Moonrise on the lake 🌕 I spent this night shivering and laughing under a clear, cold sky full of stars with people I love just to witness something beautiful. We mooned the moon and laughed ourselves hoarse, and I'm so incredibly grateful for every silly second. I came to a realization this year that I feel compelled to share here, for whomsoever may need it: Avoiding fear, sadness or anger is not the same thing as being happy. I live my sadness every day, but I don't resent it anymore. Instead, I do it now so that the wonderful moments of joy I do find are not in order to forget, but to inhabit and enjoy for their own sake. It's not easy. In fact, I'd say it takes much more effort to consciously do than it does to just stay sad, but with all my heart, I cannot tell you how worth it it is. And for those suffering from depression, I know how dark and endless that tunnel can feel, but if happiness seems impossible to find, please hold on to the possibility of hope, faint though it may be. Because I promise you, there're enough nights under the same yellow moon for all of us to share, no matter how or when you find your way there.
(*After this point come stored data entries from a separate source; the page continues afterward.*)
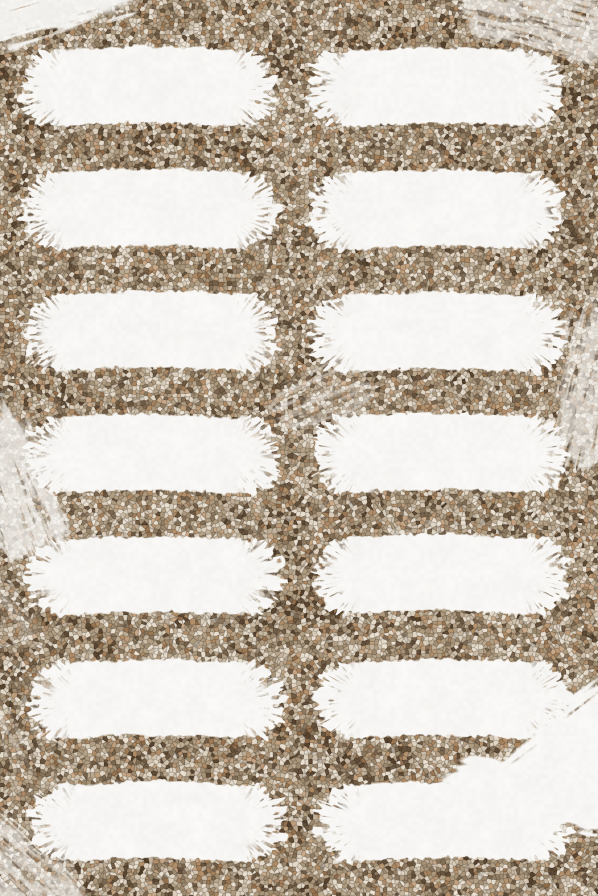
Write a WebGL 2 fragment shader that draws this pattern.

```glsl
#version 300 es
precision highp float;
// White frayed brush bars in two columns on speckled sand, with dry paint smears.
#define ROWS 7.0
#define COLS 2.0
#define PITCH vec2(0.3203, 0.1365)
#define FIRST vec2(0.176, 0.0846)
#define BAR_HALF vec2(0.141, 0.0425)
#define BAR_ROUND 0.037
#define ROW_DRIFT -0.0018
#define GRAIN 0.0046
#define FRAY 0.015
#define SMEARS 10

uniform vec2 u_resolution;
out vec4 outColor;

const vec3 PAINT = vec3(0.965, 0.962, 0.953);
const vec3 SAND_DARK = vec3(0.32, 0.24, 0.16);
const vec3 SAND_MID = vec3(0.68, 0.60, 0.49);
const vec3 SAND_LIGHT = vec3(0.92, 0.88, 0.82);
const vec3 SAND_RUST = vec3(0.70, 0.52, 0.35);

// Smear centre and half size, then stroke angle and paint density.
const vec4 SMEAR_BOX[SMEARS] = vec4[](
  vec4(0.035, 0.995, 0.120, 0.036), vec4(0.600, 0.980, 0.085, 0.034),
  vec4(0.660, 0.570, 0.100, 0.032), vec4(0.358, 0.555, 0.056, 0.033),
  vec4(0.012, 0.460, 0.085, 0.044), vec4(0.645, 0.155, 0.130, 0.052),
  vec4(0.620, 0.105, 0.120, 0.030), vec4(0.030, 0.020, 0.075, 0.038),
  vec4(0.010, 0.165, 0.055, 0.035), vec4(0.005, 0.315, 0.045, 0.030));
const vec2 SMEAR_STROKE[SMEARS] = vec2[](
  vec2(0.30, 0.95), vec2(-0.25, 0.66), vec2(1.35, 0.66), vec2(0.40, 0.52),
  vec2(-1.20, 0.78), vec2(0.65, 1.15), vec2(-0.15, 1.15), vec2(-0.75, 0.66),
  vec2(-1.00, 0.32), vec2(-0.90, 0.32));

float hash(vec2 p) {
  vec3 q = fract(p.xyx * vec3(0.1031, 0.1030, 0.0973));
  q += dot(q, q.yzx + 33.33);
  return fract((q.x + q.y) * q.z);
}

float noise(vec2 p) {
  vec2 i = floor(p), f = fract(p);
  f *= f * (3.0 - 2.0 * f);
  return mix(mix(hash(i), hash(i + vec2(1, 0)), f.x),
             mix(hash(i + vec2(0, 1)), hash(i + 1.0), f.x), f.y);
}

float roundBox(vec2 p, vec2 halfSize, float r) {
  vec2 q = abs(p) - halfSize + r;
  return length(max(q, 0.0)) + min(max(q.x, q.y), 0.0) - r;
}

// Cellular grains, each with its own tone and a dark gap around it.
vec3 sand(vec2 p) {
  vec2 g = p / GRAIN, base = floor(g), id = base;
  float near = 9.0, next = 9.0;
  for (int y = -1; y <= 1; y++)
    for (int x = -1; x <= 1; x++) {
      vec2 cell = base + vec2(x, y);
      float d = length(cell + vec2(hash(cell), hash(cell + 71.0)) - g);
      if (d < near) { next = near; near = d; id = cell; }
      else next = min(next, d);
    }
  float tone = hash(id + 13.0) + 0.16 * (noise(p * 25.0) - 0.5);
  vec3 c = mix(SAND_DARK, SAND_MID, smoothstep(-0.1, 0.42, tone));
  c = mix(c, SAND_LIGHT, smoothstep(0.4, 1.0, tone));
  c = mix(c, SAND_RUST, 0.6 * step(0.86, hash(id + 39.0)));
  return c * mix(0.72, 1.0, smoothstep(0.0, 0.3, next - near));
}

// Coverage of the nearest bar; bristle marks radiate from its two ends.
float bars(vec2 p) {
  float row = clamp(floor((p.y - FIRST.y) / PITCH.y + 0.5), 0.0, ROWS - 1.0);
  float x0 = FIRST.x + ROW_DRIFT * row;
  float col = clamp(floor((p.x - x0) / PITCH.x + 0.5), 0.0, COLS - 1.0);
  vec2 seed = vec2(row * 17.0, col * 43.0);
  vec2 q = p - vec2(x0, FIRST.y) - vec2(col, row) * PITCH;
  q.y -= 0.002 * cos(q.x * 24.0) + 0.003 * (hash(seed) - 0.5);
  float d = roundBox(q, BAR_HALF, BAR_ROUND);
  d += 0.004 * (noise(p * 240.0) - 0.5) + 0.003 * (noise(p * 40.0) - 0.5);

  float ends = smoothstep(0.088, 0.125, abs(q.x));
  vec2 r = vec2(abs(q.x) - 0.08, q.y);
  vec2 polar = vec2(atan(r.y, r.x) * 14.0, length(r) * 75.0);
  float bristle = noise(polar + seed + step(0.0, q.x) * 91.0 + 50.0);
  d += ends * FRAY * (bristle - 0.5);
  float fleck = ends * smoothstep(-0.030, -0.004, d)
              * smoothstep(0.60, 0.78, noise(polar * 1.5 + seed + 200.0));
  return smoothstep(0.0012, -0.0012, d) * (1.0 - 0.85 * fleck);
}

// Combined coverage of all dry brush smears.
float smears(vec2 p) {
  float bare = 1.0;
  for (int i = 0; i < SMEARS; i++) {
    vec4 box = SMEAR_BOX[i];
    float a = SMEAR_STROKE[i].x, density = SMEAR_STROKE[i].y;
    vec2 q = p - box.xy;
    q = vec2(cos(a) * q.x + sin(a) * q.y, cos(a) * q.y - sin(a) * q.x);
    float lane = noise(vec2(q.x * 22.0, q.y * 230.0) + float(i) * 31.0);
    float fine = noise(vec2(q.x * 65.0, q.y * 480.0) + float(i) * 57.0);
    float d = roundBox(q, box.zw, box.w * 0.8);
    d += 0.022 * (lane - 0.5) + 0.014 * (noise(p * 55.0) - 0.5);
    float streak = 0.6 * lane + 0.4 * fine;
    float cover = smoothstep(0.95 - density, 1.4 - density, streak + 0.2);
    bare *= 1.0 - min(density, 1.0) * cover * smoothstep(0.004, -0.006, d);
  }
  return 1.0 - bare;
}

vec3 scene(vec2 p) {
  float wear = 0.6 * noise(p * 210.0) + 0.4 * noise(p * 55.0);
  vec3 paint = PAINT + 0.035 * (wear - 0.4);
  return mix(sand(p), paint, max(bars(p), smears(p)));
}

void main() {
  // Four samples per pixel, in units of the canvas height.
  vec3 sum = vec3(0.0);
  for (int i = 0; i < 4; i++) {
    vec2 shift = vec2(i % 2, i / 2) * 0.5 - 0.25;
    sum += scene((gl_FragCoord.xy + shift) / u_resolution.y);
  }
  outColor = vec4(sum / 4.0, 1.0);
}
```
The Instagram post comes about a year after the death of her father, who lost his battle with depression on August 11, 2014.
In the caption, Williams talks about coming to a realization this past year, one that she felt “compelled to share” with her followers. She went on to talk about her own experience grappling with sadness and grief.
“Avoiding fear, sadness, or anger is not the same thing as being happy,” Williams wrote. “I live my sadness every day, but I don’t resent it anymore.”
Williams explained that her willingness to feel pain has allowed her to fully experience happiness in her life, as well.
“The wonderful moments of joy I do find are not in order to forget, but to inhabit and enjoy for their own sake,” Williams wrote.
The 26-year-old then reached out to anyone battling mental illness, offering support and sympathy.
“And for those suffering from depression, I know how dark and endless that tunnel can feel,” Williams wrote, “but if happiness seems impossible to find, please hold on to the possibility of hope, faint though it may be.”
An outpouring of gratitude for Williams’s words came in the days following her post. Many of those who commented shared personal stories of grief, loss, or battles with mental illness.